Single-speed bikes offer many of the same benefits as stationary bikes, but the cycling experience is more traditional (and therefore more beginner-friendly).

What is a fixie?

Chainset of Matthew Loveridge's On-One Pompino fixie
Matthew Loveridge

The Fixie, also known as a fixed gear bike or a fixed wheel bike, is the simplest type of bicycle available, without any freewheel mechanism. Technically, a stationary bike is also a single speed bike, but the lack of freewheeling means that if the bike is in motion, your legs have to turn and you can control your speed without the need for a freewheel. touch the brake.

Bicycles used on the track (i.e. on the track) always have a fixed number, but this style of bike is also very popular for commuting and urban commuting, and there are many options on the road. market for city-friendly stationary vehicles.

The process of learning to ride a horse is fixed because you have to train your brain to never stop pedaling. Many cyclists enjoy the experience and feeling of being directly connected to the road. Laws vary by country, but in the UK, a fixie needs only one brake (front) as the direct connection to the rear wheel counts as your second brake.

There is a fixed fad of riding without brakes, but we strongly recommend against doing that because – beyond the legal implications – physics dictates that you can’t stop that fast without front brakes .

Should I buy a fixie? (Or a single-speed?)

Correct! Practical benefits aside, the repair in particular is interesting. Riding the fixed version adds a new dimension to cycling and we recommend everyone to give it a try. Even if the pure stationary bike isn’t for you, the single speed bike has a lot to offer.

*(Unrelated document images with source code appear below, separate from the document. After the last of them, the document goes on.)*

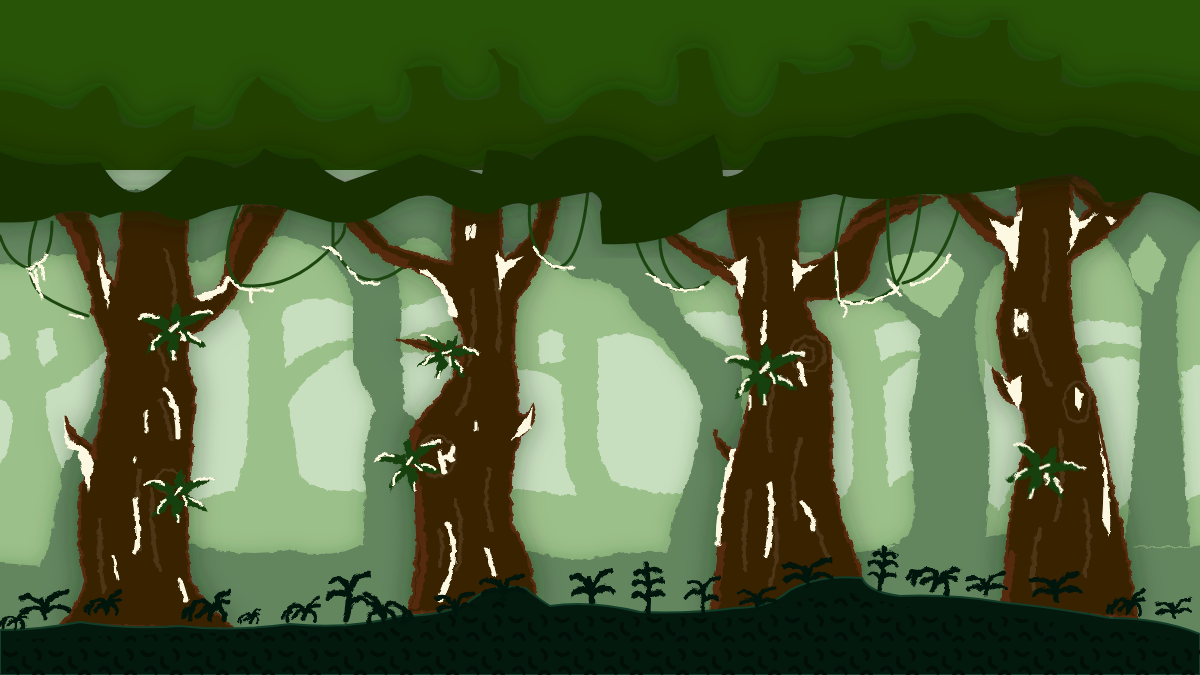
<!DOCTYPE html>
<html lang="en">
<head>
<meta charset="utf-8">
<title>Forest in layers</title>
<style>
:root{--mist:#c8dfbf;--far:#9cc08a;--mid:#64865f;--bark:#382406;--bark-edge:#56290a;--grain:#4d3615;--snow:#fdf8e1;--leaf-top:#285407;--leaf-mid:#204104;--leaf-low:#182f06;--vine:#1d4510;--fern:#16410c;--soil:#03190e;--plant:#06170f}
html,body{margin:0;height:100%;overflow:hidden;background:var(--soil)}
svg{display:block;width:1200px;height:675px}
.mist{fill:var(--mist)}
.far{fill:var(--far)}
.mid{fill:var(--mid)}
.tree{fill:var(--bark);stroke:var(--bark-edge);stroke-width:3}
.edge,.grain,.snow-line,.vine,.plant{fill:none;stroke-linecap:round;stroke-linejoin:round}
.edge{stroke:var(--bark-edge);stroke-width:7}
.grain{stroke:var(--grain);stroke-width:4}
.snow{fill:var(--snow)}
.snow-line{stroke:var(--snow);stroke-width:5}
.thin{stroke-width:3}
.vine{stroke:var(--vine);stroke-width:3}
.plant{stroke:var(--plant);stroke-width:5}
</style>
</head>
<body>
<svg viewBox="0 0 1200 675" role="img" aria-label="Snow-dusted forest with brown trees, hanging vines and layered green canopy">
<defs>
<filter id="shade" x="-10%" y="-10%" width="120%" height="120%"><feDropShadow dx="0" dy="0" stdDeviation="14" flood-color="#0d2410" flood-opacity=".5"/></filter>
<filter id="soft-shade" x="-5%" y="-5%" width="110%" height="110%"><feDropShadow dx="0" dy="0" stdDeviation="9" flood-color="#274a24" flood-opacity=".25"/></filter>
<filter id="rough" x="-5%" y="-5%" width="110%" height="110%"><feTurbulence type="fractalNoise" baseFrequency=".12" numOctaves="2" seed="4"/><feDisplacementMap in="SourceGraphic" scale="6" xChannelSelector="R" yChannelSelector="G"/></filter>
<pattern id="soil-texture" width="46" height="34" patternUnits="userSpaceOnUse"><path d="M4 6q6 6 12 1M24 12q-2 8 6 10M8 24q6-6 10 3M36 4q6 4 3 9M34 28q5-5 9 0" fill="none" stroke="#020f08" stroke-width="4" stroke-linecap="round"/></pattern>
<g id="tree-fern">
<path d="M0 0Q-16-18-38-8Q-24-4-6 6ZM0 0Q16-20 40-14Q24-6 4 6ZM-3 2Q-24 8-28 30Q-14 22 2 6ZM2 2Q24 6 32 22Q16 20-2 6ZM-4 2Q-10 20-2 36Q8 20 6 2ZM-4 2Q-6-16 4-24Q10-10 5 2Z" fill="var(--fern)"/>
<path class="snow-line thin" d="M-36-8Q-26-14-16-8M18-12Q30-16 38-13M-22 24Q-22 14-14 10M14 8Q22 10 26 16M0 26V34M-3 4L4-3M6 6L10 14"/>
</g>
<g id="sprout"><path class="plant" d="M0 8Q0-6-3-10M0 0Q-8-16-24-12M0-2Q6-18 22-18M0 2Q-14-6-22 2M0 2Q14-8 24 0"/></g>
<g id="stalk"><path class="plant" d="M0 26Q2 0-2-22M0 14Q-8 4-14 10M0 12Q8 4 14 8M-1 0Q-8-8-14-2M0 0Q8-10 14-4M-2-12Q-8-18-12-12M-2-12Q6-20 12-14"/></g>
<g id="shoot"><path class="plant" d="M0 28Q6 8 0-6M2 4Q-12-2-16 8M2 2Q8-14 20-14M0-6Q-8-12-14-8M4 12Q12 4 18 10"/></g>
<g id="bush"><path class="plant" d="M-18 10Q-20-6-8-8Q4-10 2 10M2 8Q8-10 20-8M-10 6Q-4-4 8-4Q18 0 16 10M-16 0Q-24-2-24 6M6-6Q12-16 20-18"/></g>
</defs>

<rect class="mist" width="1200" height="675"/>

<g id="far-forest" filter="url(#rough)">
<path class="far" fill-rule="evenodd" d="M-10 200H1210V685H-10Z
M-10 328L8 336 12 355-10 366ZM-10 395Q14 400 12 425Q10 460-10 472Z
M38 330L52 327 57 355 43 366 36 348ZM45 392Q80 380 106 350V490H72Q45 440 45 392Z
M185 335Q210 305 238 310L249 335 247 450 236 490 190 502Z
M282 312Q300 294 335 300L362 310V338Q310 342 286 368ZM288 405Q300 378 344 352L385 340V488Q330 498 300 478Z
M395 312L450 292 460 318 398 338ZM395 352L460 356 420 430 395 440Z
M537 336Q550 326 562 334L565 360 540 364ZM510 370Q545 365 562 385L566 470 578 496 510 488Z
M598 340Q620 328 650 338L704 390V490Q650 500 612 480L598 450Z
M672 318Q710 306 742 318V350L700 336Z
M826 340Q850 370 852 410L854 480 842 498H826ZM874 330Q900 316 922 322V350Q895 350 882 362ZM884 385Q900 360 922 358V462L888 488Z
M984 360L1015 385 1026 450 1000 510 984 500ZM1070 326Q1100 314 1142 330L1144 350Q1110 335 1076 350ZM1082 364Q1120 350 1142 364V490L1118 512Z
M1182 372L1210 360V490L1186 500Z"/>
</g>

<g id="middle-forest" filter="url(#soft-shade)">
<g filter="url(#rough)">
<path class="mid" d="M-10 190H1210V235Q1185 240 1176 305Q1180 420 1190 546H1125Q1140 400 1142 300Q1120 245 1092 225L1050 240Q985 250 976 310Q972 350 986 400Q994 450 984 546H880Q920 545 914 500L909 420Q920 380 919 330Q890 295 840 290L822 252 740 255 700 290 668 286Q680 330 742 362V555H668Q672 510 684 490Q698 460 702 405Q690 370 660 335Q630 315 627 295Q600 275 575 280Q550 245 520 250L450 265Q440 235 412 238L388 252Q404 280 401 340L404 410 440 440V560H362L366 490Q360 450 375 408L353 362V305Q350 275 322 250Q290 232 255 236L200 262H100Q60 245 30 265L-10 264Z"/>
<path class="far" d="M1147 234L1166 258 1152 294Q1130 285 1128 262ZM884 262Q900 300 940 318Q968 285 962 268Q930 240 884 262Z"/>
<path class="mid" d="M108 350Q94 430 62 468Q54 540 40 566L-10 562V685H1210V544Q1160 552 1125 545L1000 535 900 546 860 552H668Q620 550 590 560Q550 560 510 545H362Q330 560 290 550Q240 558 190 544L100 520Z"/>
</g>
</g>

<g id="trees" filter="url(#shade)">
<g filter="url(#rough)">
<path class="tree" d="M46 205Q75 230 80 262Q96 300 92 312L108 348 107 380Q100 440 80 490Q78 560 86 580Q80 605 62 624L235 630Q205 605 190 580Q183 520 190 470L195 390Q182 360 190 335Q230 310 236 290Q262 250 288 205H246Q225 240 225 280Q205 302 194 300Q182 260 188 205H122Q122 250 115 285L105 270Q98 225 80 205ZM65 416Q66 440 95 458V446Q74 440 65 416Z"/>
<path class="tree" d="M340 215Q375 262 410 268Q445 278 455 320Q470 340 462 360Q440 400 415 425Q402 450 415 490Q422 560 408 614L538 608Q530 550 512 525Q506 470 520 436Q538 424 533 406Q525 420 518 414L518 390Q510 340 517 300Q550 255 560 195H541Q538 240 502 260L500 200H453V264Q420 258 390 245L358 212ZM396 339L460 360 463 347Z"/>
<path class="tree" d="M656 228Q700 270 738 285Q740 330 755 370Q745 430 730 470Q715 540 719 560L710 614 864 594Q862 570 845 530Q828 480 832 430L830 345Q800 312 808 298Q850 302 865 280Q875 235 890 222L940 196H890Q850 212 842 240Q830 262 798 265Q795 230 802 195H726Q730 240 738 262Q700 255 668 226ZM715 430Q716 452 732 462L734 450Q720 445 715 430Z"/>
<path class="tree" fill-rule="evenodd" d="M942 190Q975 235 1005 250Q1010 280 998 320Q1000 360 1012 384L993 370Q998 400 1022 408Q1030 430 1025 450Q1005 520 1006 580L1000 608 1136 618Q1130 560 1115 500Q1100 430 1095 400Q1065 340 1070 260Q1115 235 1142 196L1110 200Q1100 178 1070 170H1017L1018 220Q990 215 966 190ZM1071 186L1090 208 1073 226Z"/>
<path class="edge" d="M60 216Q80 235 87 268M250 216Q232 240 230 275M352 224Q375 256 405 262M418 430Q406 455 418 490L424 560 416 606M668 236Q700 268 734 276M722 545L716 606M845 240Q862 215 930 200M955 202Q975 228 1000 240M1012 555L1006 602M1075 180Q1095 188 1110 202"/>
<path class="grain" d="M165 250Q178 280 174 310M150 335Q170 365 166 380M160 400Q170 425 172 440M140 470Q134 510 140 550M152 490Q150 540 160 570M100 520Q98 560 104 590M472 290Q478 330 468 365M470 380Q468 400 456 415M496 280Q502 320 498 350M455 500Q465 530 458 570M490 470Q482 500 492 530M440 530Q444 550 440 565M760 240Q768 270 764 300M775 380Q765 420 770 450M800 440Q790 480 795 520M750 490Q740 540 746 570M775 520Q780 560 770 585M815 520Q820 545 830 560M1045 230Q1050 270 1044 300M1030 330Q1042 370 1050 385M1060 430Q1066 480 1056 520M1085 500Q1092 540 1085 575M1040 530Q1030 560 1034 590"/>
<g class="grain thin"><circle cx="808" cy="354" r="17"/><circle cx="806" cy="354" r="8"/><ellipse cx="437" cy="456" rx="18" ry="20"/><ellipse cx="170" cy="482" rx="14" ry="12"/><ellipse cx="1077" cy="402" rx="13" ry="20"/><ellipse cx="1021" cy="324" rx="10" ry="14"/></g>
</g>
</g>

<g id="vines">
<path class="vine" d="M0 236Q8 262 28 268Q52 265 52 222M36 222Q20 275 42 295Q62 308 88 316M240 205Q215 265 240 285Q290 292 333 246M333 220V246Q345 238 345 225M333 246Q360 300 402 268M530 200Q525 250 555 268Q580 268 588 190M636 240Q645 275 670 288Q695 294 708 282M660 240Q660 270 682 288M846 190Q828 260 840 303Q880 305 898 284M888 200Q886 260 896 284Q915 260 921 196M903 283Q940 275 958 212"/>
</g>

<g id="snow" filter="url(#rough)">
<path class="snow" d="M98 246L106 278 111 280 108 310 100 276ZM196 296Q218 290 230 276L226 290Q212 302 198 300ZM62 416L70 440 86 448 94 462 88 492 82 470 78 452 66 448ZM420 268Q450 280 458 318L450 316Q444 284 420 272ZM496 250L505 262 524 256 506 272 500 292ZM533 406L530 430 512 440 522 424ZM714 256L728 268 748 256 742 300 735 276ZM792 258L802 268 820 264 802 276 794 292ZM988 218L1010 228 1022 206 1016 272 1006 250ZM1070 206L1080 222 1098 212 1078 234 1068 254 1072 232ZM1000 372L1010 384 1022 376 1020 412 1008 392ZM1098 430Q1112 480 1110 536L1102 520Q1106 470 1098 430ZM1106 216L1118 220 1112 226ZM1075 386L1083 394 1080 412 1075 404Z"/>
<path class="snow-line" d="M166 390Q178 405 178 436M135 500Q140 530 136 552M180 580L186 600M468 228L467 238M474 226L473 236M448 524Q458 550 450 575L440 600M487 550L494 574M734 450Q718 500 718 544M770 484Q774 520 766 556M802 502Q812 512 814 530M765 312L763 342M800 364L804 384M1016 312V332M1026 316V330M1021 318V326M440 452L444 472M453 448L450 460M441 458H452"/>
<path class="snow-line thin" d="M146 412V432M136 458L135 462M113 556L118 580M476 422V430M750 396V408M28 268Q36 268 46 256M30 272L42 298M36 270L38 290M70 314L84 318M40 264L44 280M228 278Q240 290 250 290L272 290M250 290L251 302M324 246Q335 248 342 260M348 268Q360 286 378 284M535 248Q546 270 574 268M648 274Q664 288 684 290M684 290L704 288M836 252L838 300 846 308M844 302Q880 306 898 288M888 280L900 296M912 284Q938 282 950 254M845 306V316"/>
</g>

<g id="tree-ferns" filter="url(#rough)">
<use href="#tree-fern" x="174" y="326"/>
<use href="#tree-fern" transform="translate(178 491) scale(.9)"/>
<use href="#tree-fern" transform="translate(447 352) rotate(20) scale(.8)"/>
<use href="#tree-fern" transform="translate(409 460) rotate(-12) scale(.9)"/>
<use href="#tree-fern" transform="translate(764 368) scale(1.05)"/>
<use href="#tree-fern" transform="translate(1044 466) rotate(24)"/>
</g>

<g id="canopy">
<rect width="1200" height="160" fill="var(--leaf-top)"/>
<g filter="url(#shade)">
<path d="M-30 90L0 90Q25 92 45 102Q60 112 75 108Q85 92 104 85Q115 92 122 124Q145 132 160 124Q175 112 195 105L192 130Q215 132 232 122Q236 98 258 76Q275 95 290 97Q300 118 322 122Q350 120 372 104L378 122Q400 126 410 108Q416 85 404 70Q425 64 442 67Q440 92 458 100Q490 102 499 92Q504 65 487 50L495 48Q500 60 518 68L520 100Q540 108 545 124Q565 125 578 108Q600 82 640 92Q655 112 676 104Q682 70 676 56Q690 44 708 50Q712 85 728 110Q742 122 758 114Q778 100 779 62Q795 60 802 74Q830 74 850 66Q860 56 846 46Q870 42 882 52Q878 66 888 70Q912 70 916 48L908 24Q930 16 932 30Q950 40 975 38Q992 30 990 20L1008 20Q1004 48 1022 58Q1045 66 1060 54Q1064 66 1060 82Q1085 92 1110 84Q1150 78 1180 90L1230 92V170H-30Z" fill="var(--leaf-mid)"/>
</g>
<g filter="url(#shade)">
<path d="M-30 152L0 152Q40 170 100 162Q120 196 140 192Q158 186 186 156Q220 160 234 168Q256 162 264 148Q285 162 312 158Q325 174 345 182Q380 170 420 154Q450 165 482 174L487 150Q515 150 532 160Q565 128 604 138Q630 142 655 162Q680 155 714 134Q722 155 723 176Q745 180 765 142Q810 132 850 138Q890 120 930 118Q970 108 986 118Q1010 135 1032 132Q1048 142 1062 128Q1100 122 1135 138Q1160 130 1180 150L1230 165V228L1200 212Q1182 196 1150 192Q1125 204 1104 202Q1090 175 1070 174Q1035 178 1010 188Q960 196 920 194Q870 204 835 194Q790 204 740 206Q710 212 690 228Q655 246 602 244L600 212Q606 200 592 192Q540 200 530 206Q515 198 490 214Q455 210 440 198Q420 190 390 208Q365 226 330 222Q305 214 275 206Q235 200 200 216Q180 226 158 212Q125 208 100 218Q75 204 48 218Q25 226-30 220Z" fill="var(--leaf-low)"/>
</g>
</g>

<g id="undergrowth">
<path id="ground" d="M0 630Q40 630 80 622Q130 630 180 626Q230 632 290 624Q350 630 400 616Q440 616 466 604Q490 582 525 588Q540 600 550 606Q590 600 640 612Q690 614 735 608Q770 608 790 590Q820 574 862 578Q868 592 900 596Q950 594 1000 602Q1060 608 1110 618Q1160 618 1200 634V675H0Z" fill="var(--soil)" stroke="#123d28" stroke-width="2"/>
<path d="M0 640Q200 632 400 628L500 600 560 616 740 618 840 590 900 606 1110 628 1200 644V675H0Z" fill="url(#soil-texture)"/>
<g filter="url(#rough)">
<use href="#sprout" x="45" y="610"/><use href="#bush" transform="translate(14 622) scale(.6)"/>
<use href="#bush" transform="translate(104 606) scale(.8)"/>
<use href="#bush" x="208" y="610"/><use href="#bush" transform="translate(250 618) scale(.5)"/>
<use href="#bush" transform="translate(302 612) scale(.8)"/>
<use href="#shoot" transform="translate(346 590) scale(1.1)"/>
<use href="#bush" transform="translate(386 612) scale(-1 1)"/>
<use href="#sprout" transform="translate(456 608) scale(.8)"/>
<use href="#sprout" transform="translate(503 592) scale(.9)"/>
<use href="#sprout" transform="translate(592 592) scale(.9 1.2)"/>
<use href="#stalk" x="648" y="586"/>
<use href="#shoot" transform="translate(701 590) scale(.9)"/>
<use href="#sprout" transform="translate(758 602) scale(.8)"/>
<use href="#sprout" x="808" y="578"/>
<use href="#stalk" transform="translate(883 567) rotate(8) scale(.9)"/>
<use href="#bush" transform="translate(934 580) rotate(20)"/>
<use href="#sprout" transform="translate(986 588) scale(.8)"/>
<use href="#sprout" x="1056" y="592"/>
<use href="#bush" transform="translate(1127 606) scale(.8)"/>
<use href="#sprout" transform="translate(1174 612) scale(.7)"/>
</g>
</g>
</svg>
</body>
</html>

We don’t necessarily have to choose a stationary or a single piece of gear for all of our travel – we also love road bikes, gravel bikes and any other type of bike – but for moving around town on a daily basis they are highly recommended.